Clare Press for Peppermint Magazine


Hear that? It’s the rumblings of change. The sound of the global fashion industry stirring from its apathetic slumber. The beast is groaning because it feels unwell, but this is not a sob story. It’s one of diagnosis, and hope. You have to acknowledge there’s a problem before you can begin to fix it.

Consuming insane quantities of virgin resources, failing to manage toxic waste, unsafe factory conditions, unfair wages – all these things are unsustainable. It’s time to design a different sort of fashion future. So how? The activists, scientists and economists, the zero-wasters, thrifters, upcyclers and guerrilla knitters, the Marie Kondo converts and the shopping detoxers can make all the noise they like, but unless the fashion community decides to change its own world, the revolution will be slow to come. Fashion must reform itself, from its epicentres: the ateliers, runways, boardrooms and design schools. Especially the schools. The next generation of fashion designers has the power to flip this narrative and insist on a happier ending.

What if ethical brands became the norm rather than the exception? What if every red carpet turned green? What if Gigi Hadid said to Tommy Hilfiger, “I want us to switch to organic cotton for this collaboration.” Imagine if all the swimwear and surfwear designers chose recycled over virgin nylon. Then poured a percentage of their profits into researching how microplastic fibres can be prevented from entering our oceans. Imagine! Designers can save us. They are the ones who dream up the clothes we buy, who decide on the fabrics and colours and cuts.

I write this on the eve of the 21st Australian Fashion Week, an event I’ve been covering as a journalist since the early 2000s. Back then no one talked about sustainable or ethical fashion. Those phrases didn’t exist. We had our heads in the fashion clouds – we were hopelessly naïve. We thought it was amusing when Ksubi (then called Tsubi) made their 2001 debut with a perspex runway filled with live rats. More broadly, we had no clue that our denim habit might be dyeing rivers blue in China. Or that our addiction to pesticide-drenched cotton might be poisoning farmers and drying up the Aral Sea. Today we are older and wiser. Information about the impacts of our fashion consumption is much more readily available, and way more people are taking note.

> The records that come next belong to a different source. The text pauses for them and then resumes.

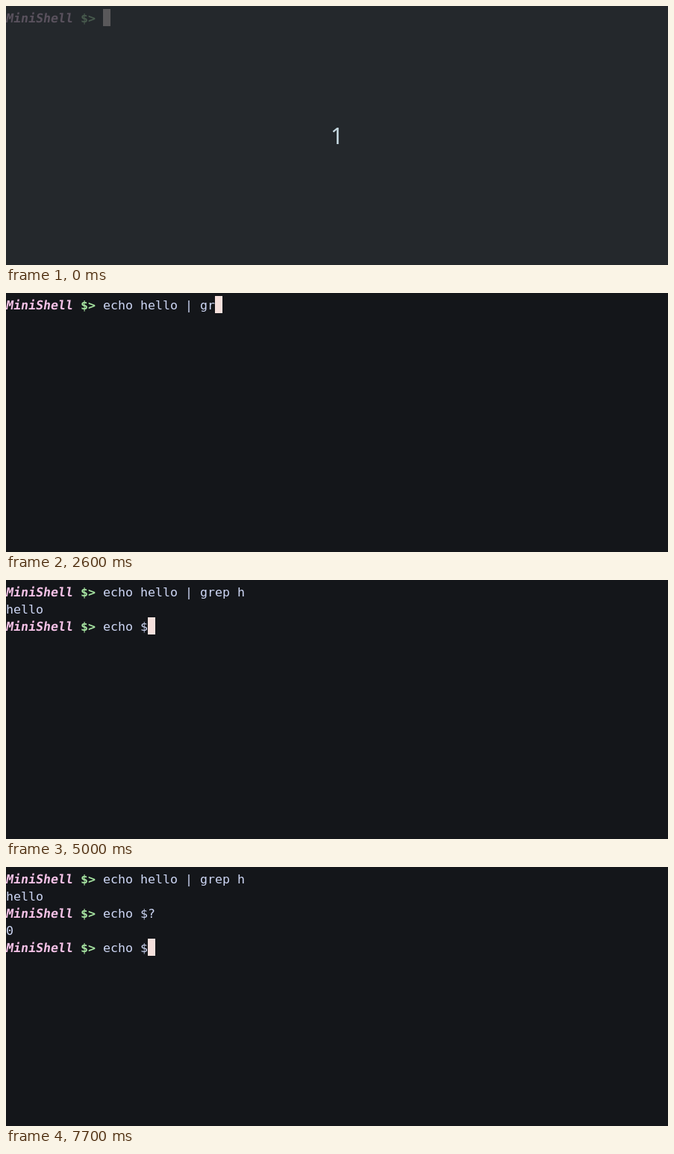
These frames come from a looping animation (887x347 px, 8 s). An HTML page:

```html
<!DOCTYPE html>
<html lang="en">
<head>
<meta charset="utf-8">
<title>Shell session</title>
<style>
  html, body { margin: 0; width: 100%; height: 100%; overflow: hidden; background: #14161a; }
  #screen {
    position: absolute; top: 4px; left: 0;
    font: 16.61px/25px "DejaVu Sans Mono", monospace;
    color: #cdd6f4; white-space: pre;
  }
  #screen div { height: 23px; }
  #screen b { color: #a6e3a1; }
  #screen .name { display: inline-block; color: #f5c2e7; transform: skewX(-9deg); }
  #screen i { display: inline-block; width: 10px; height: 23px; vertical-align: top; background: #f5e0dc; }
  #intro {
    position: absolute; inset: 0;
    background: rgba(41, 46, 50, .76); color: #c5d8e0;
    font: 30px/347px "Noto Sans", sans-serif; text-align: center;
  }
</style>
</head>
<body>
<div id="screen"></div>
<div id="intro">1</div>
<script>
const LOOP = 8000;
const PROMPT = '<b class="name">MiniShell</b> <b>$&gt;</b> ';
const screenEl = document.getElementById('screen');
const intro = document.getElementById('intro');

// keys: the time each character is typed; enter: when the command runs
const commands = [
  { text: 'echo hello | grep h', output: 'hello', enter: 3200,
    keys: [200, 300, 500, 600, 700, 900, 1000, 1100, 1200, 1500, 1500,
           2000, 2300, 2400, 2600, 2700, 2800, 2900, 3000] },
  { text: 'echo $?', output: '0', enter: 5600,
    keys: [4200, 4300, 4400, 4500, 4600, 5000, 5100] },
  { text: 'echo $', output: '', enter: Infinity,
    keys: [7000, 7100, 7200, 7200, 7300, 7700] }
];
const cursorOff = [[3800, 4100], [6100, 6600]];

const row = html => `<div>${html}</div>`;

function render(t) {
  let html = '';
  for (const { text, output, enter, keys } of commands) {
    const typed = text.slice(0, keys.filter(k => k <= t).length);
    if (t < enter) {
      const hidden = cursorOff.some(([from, to]) => t >= from && t < to);
      html += row(PROMPT + typed + (hidden ? '' : '<i></i>'));
      break;
    }
    html += row(PROMPT + typed) + row(output);
  }
  return html;
}

let shown = '';
function frame() {
  const t = performance.now() % LOOP;
  const html = render(t);
  if (html !== shown) screenEl.innerHTML = shown = html;
  intro.hidden = t >= 100;
  requestAnimationFrame(frame);
}
frame();
</script>
</body>
</html>
```
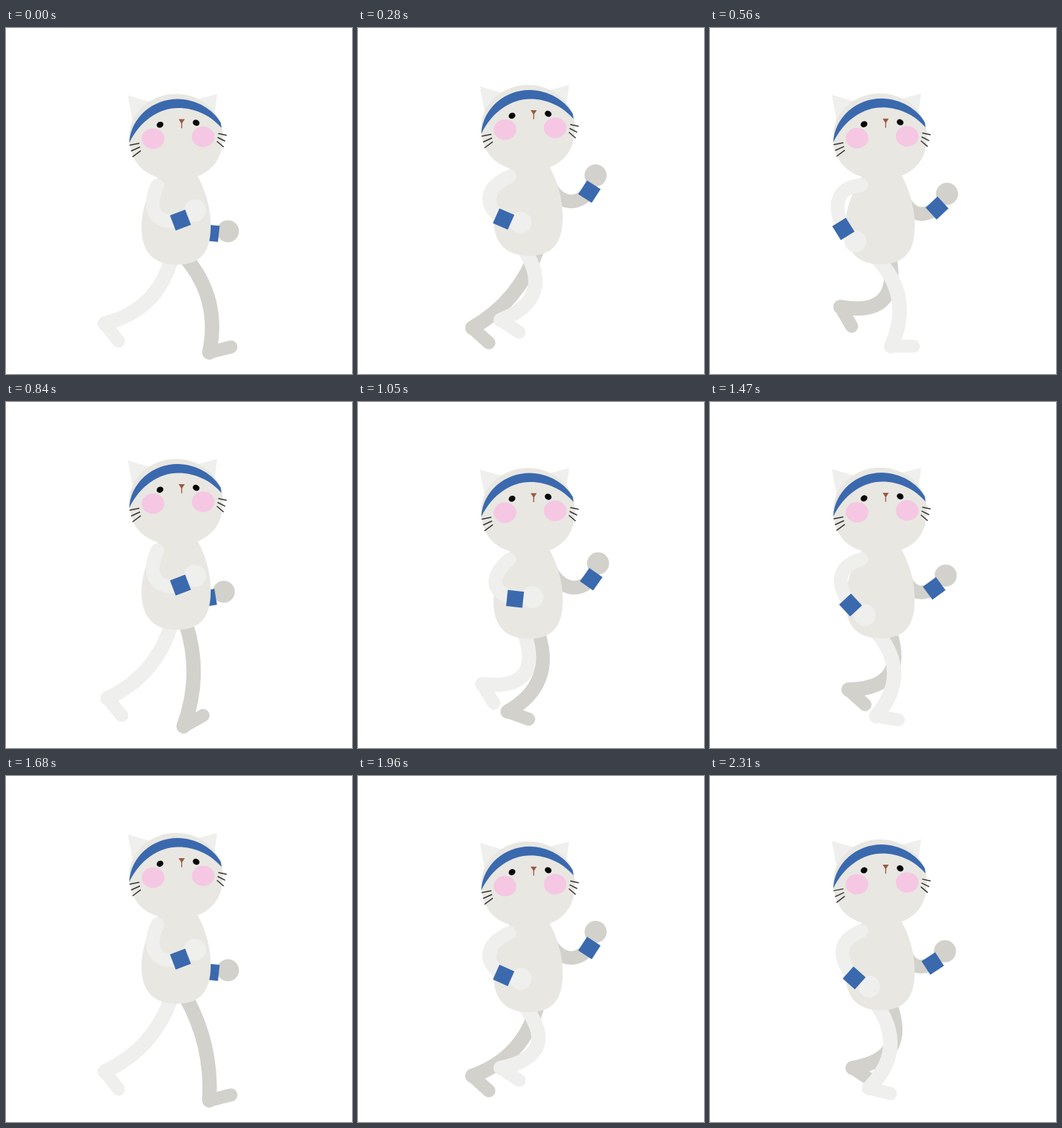
Recreate the animation shown at these times as an HTML page with a canvas. Size 480x480 px, loop 2.38 s.

```html
<!DOCTYPE html>
<html lang="en">
<head>
<meta charset="utf-8">
<title>Jogging cat</title>
<style>
html, body { margin: 0; width: 100%; height: 100%; overflow: hidden; background: #fff; }
canvas { display: block; width: 100vw; height: 100vh; object-fit: contain; }
</style>
</head>
<body>
<canvas id="stage" width="480" height="480"></canvas>
<script>
const ctx = document.getElementById('stage').getContext('2d');
const STEP = 70, STEPS = 34, STRIDE = 12, BOBS = 5;
const FUR = '#e8e7e2', LIGHT = '#efefed', SHADE = '#d2d1cb', BLUE = '#3b69ae';
const TURN = Math.PI * 2, DEG = TURN / 360;

// Heel x, y and foot angle over one stride, shared by both legs
const FRONT = [282, 450, -14], BACK = [137, 410, 52], LIFT = [181, 387, 60], LAND = [240, 450, -32];
const gait = [[0, FRONT], [4.7, BACK], [5, BACK], [8, LIFT], [11.5, LAND], [12, FRONT]];

// Wristband x, y and angle over one stride
const CHEST = [242, 254, -21];
const nearSwing = [[0, CHEST], [4, [202, 265, 24]], [6.5, [173, 246, 45]], [8, [185, 267, 58]],
  [9, [200, 271, 42]], [11.5, CHEST], [12, CHEST]];
const HANG = [284, 272, 6];
const farSwing = [[0, HANG], [2.5, [325, 232, -57]], [4, [321, 227, -57]], [8, [315, 238, -43]],
  [9, [309, 251, -33]], [11.5, [279, 272, -12]], [12, HANG]];

function sample(track, beat) {
  const t = (beat % STRIDE + STRIDE) % STRIDE;
  const i = track.findIndex(([end]) => end > t);
  const [a, from] = track[i - 1], [b, to] = track[i];
  return from.map((v, j) => v + (to[j] - v) * (t - a) / (b - a));
}

const polar = (x, y, r, deg) => [x + r * Math.cos(deg * DEG), y + r * Math.sin(deg * DEG)];

function fill(color, shape) {
  ctx.fillStyle = color;
  ctx.beginPath();
  shape();
  ctx.fill();
}

function stroke(color, width, shape) {
  ctx.strokeStyle = color;
  ctx.lineWidth = width;
  ctx.beginPath();
  shape();
  ctx.stroke();
}

const oval = (color, x, y, rx, ry = rx, turn = 0) =>
  fill(color, () => ctx.ellipse(x, y, rx, ry, turn, 0, TURN));

const poly = (color, ...pts) => fill(color, () => {
  for (let i = 0; i < pts.length; i += 2) ctx.lineTo(pts[i], pts[i + 1]);
});

const line = (color, width, x1, y1, x2, y2) => stroke(color, width, () => {
  ctx.moveTo(x1, y1);
  ctx.lineTo(x2, y2);
});

function arm(color, x, y, elbow, [wx, wy, angle]) {
  stroke(color, 19, () => {
    ctx.moveTo(x, y);
    ctx.bezierCurveTo(...polar(x, y, 36, elbow), ...polar(wx, wy, -36, angle + 8), wx, wy);
  });
  oval(color, ...polar(wx, wy, 24, angle - 12), 15.3);
  ctx.save();
  ctx.translate(wx, wy);
  ctx.rotate(angle * DEG);
  ctx.fillStyle = BLUE;
  ctx.fillRect(-11.3, -11.2, 22.6, 22.4);
  ctx.restore();
}

// The knee bends more as the heel comes closer to the hip
function leg(color, hx, hy, [x, y, angle]) {
  const dx = x - hx, dy = y - hy, reach = Math.hypot(dx, dy);
  const bend = (32 + 0.95 * (137 - reach)) / reach;
  stroke(color, 20, () => {
    ctx.moveTo(hx, hy);
    ctx.quadraticCurveTo(hx + dx / 2 + dy * bend, hy + dy / 2 - dx * bend, x, y);
  });
  line(color, 18, x, y, ...polar(x, y, 31, angle));
}

function body() {
  fill(FUR, () => {
    ctx.moveTo(215, 188);
    ctx.bezierCurveTo(200, 210, 188, 235, 188, 264);
    ctx.bezierCurveTo(188, 300, 206, 316, 237, 316);
    ctx.bezierCurveTo(270, 316, 284, 298, 284, 262);
    ctx.bezierCurveTo(284, 235, 276, 210, 263, 188);
  });
}

function head() {
  poly(LIGHT, 169, 81, 203, 91, 177, 124);
  poly(LIGHT, 293, 79, 263, 87, 288, 114);
  fill(FUR, () => {
    ctx.ellipse(236, 138, 65, 59, 0, TURN / 2, TURN);
    ctx.bezierCurveTo(301, 176, 277, 198, 236, 198);
    ctx.bezierCurveTo(195, 198, 171, 176, 171, 138);
  });
  fill(BLUE, () => {
    ctx.moveTo(171, 147);
    ctx.bezierCurveTo(173, 111, 204, 86, 238, 86);
    ctx.bezierCurveTo(264, 86, 288, 101, 298, 119);
    ctx.lineTo(299, 126);
    ctx.bezierCurveTo(284, 109, 263, 98.5, 239, 98.5);
    ctx.bezierCurveTo(212, 98.5, 186, 116, 171, 147);
  });
  oval('#f5c7e3', 204, 141, 15.7, 14.2);
  oval('#f5c7e3', 273.5, 138.5, 15.7, 14.2);
  oval('#080808', 213.7, 121.7, 4.8, 4.1, -0.5);
  oval('#080808', 263.8, 119, 4.8, 4.1, 0.5);
  poly('#98593f', 239.5, 114, 248, 114, 243.7, 120.5);
  line('#98593f', 1.3, 243.7, 118, 243.7, 126);
  for (let i = 0; i < 3; i++) {
    line('#333', 1.5, 172 + 2 * i, 150 + 8 * i, 184.5 + i, 147.5 + 5.3 * i);
    line('#333', 1.5, 295 - i, 134 + 5.5 * i, 305.5 - 2 * i, 136.3 + 8 * i);
  }
}

function draw(now) {
  const s = Math.floor(now / STEP) % STEPS;
  // The pace wavers: the limbs trail a little in the middle of the loop
  const drift = 0.6 * Math.sin((s - 8) / 32 * TURN);
  const beat = s - Math.max(0, drift);
  const bob = Math.max(0, 5.5 - 7 * Math.cos((s - drift - 4.1) * BOBS / STEPS * TURN));
  const wrist = sample(nearSwing, beat);

  ctx.fillStyle = '#fff';
  ctx.fillRect(0, 0, 480, 480);
  ctx.lineCap = ctx.lineJoin = 'round';

  leg(SHADE, 249, 306 + bob, sample(gait, beat));
  leg(LIGHT, 230, 306 + bob, sample(gait, beat - 7));
  ctx.save();
  ctx.translate(0, bob);
  arm(SHADE, 260, 203, 76, sample(farSwing, beat));
  body();
  head();
  arm(LIGHT, 210, 206, 186 - 1.04 * (wrist[0] - 173), wrist);
  ctx.restore();
}

const start = performance.now();
function tick() {
  draw(performance.now() - start);
  requestAnimationFrame(tick);
}
tick();
</script>
</body>
</html>
```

In 2014 when I started writing my book about the fashion system, Wardrobe Crisis, there were some powerful players well down the path of shaping a more responsible fashion industry. I’m talking about designers like Stella McCartney and Vivienne Westwood, ethical fashion campaigners Livia Firth and Orsola de Castro, and behind-the-scenes supply chain and sustainability experts at companies like Kering, H&M and Patagonia. But the wider community had yet to switch on. Fast fashion consumers and mainstream magazines weren’t on board with this stuff at all, while we rarely saw ethical fashion on the runways.

Three years later, sustainability is the buzzword. Looking just at Australia here’s a heartening list of examples: at this year’s BT Emerging Designer Award two out of three contenders were sustainable brands – Celeste Tesoriero and Kacey Devlin. Kit Willow of KitX is our equivalent of Stella McCartney. She talks about designing “from a spirit of kindness, integrity and transparency” and it’s obviously working – Emma Watson is a fan. This season Ginger and Smart, which is Ethical Clothing Australia (ECA) accredited, is working with organic cotton, natural dyes and recycled polyester. In fact, ECA is all over this year’s fashion week schedule with accredited brands like Bianca Spender showing, while Viktoria & Woods and Manning Cartell are speaking on Clean Cut’s Future Talks panel. And I’m excited to see what slow fashion designer Roopa Pemmaraju presents. Safe to say it won’t be rats.

You wouldn’t get away with that today. And I don’t believe you will get away with polluting our natural environment or exploiting workers tomorrow. I’ve seen our industry grow up and get serious about the sort of change it wants to see in the world.
Fashion’s future depends on it.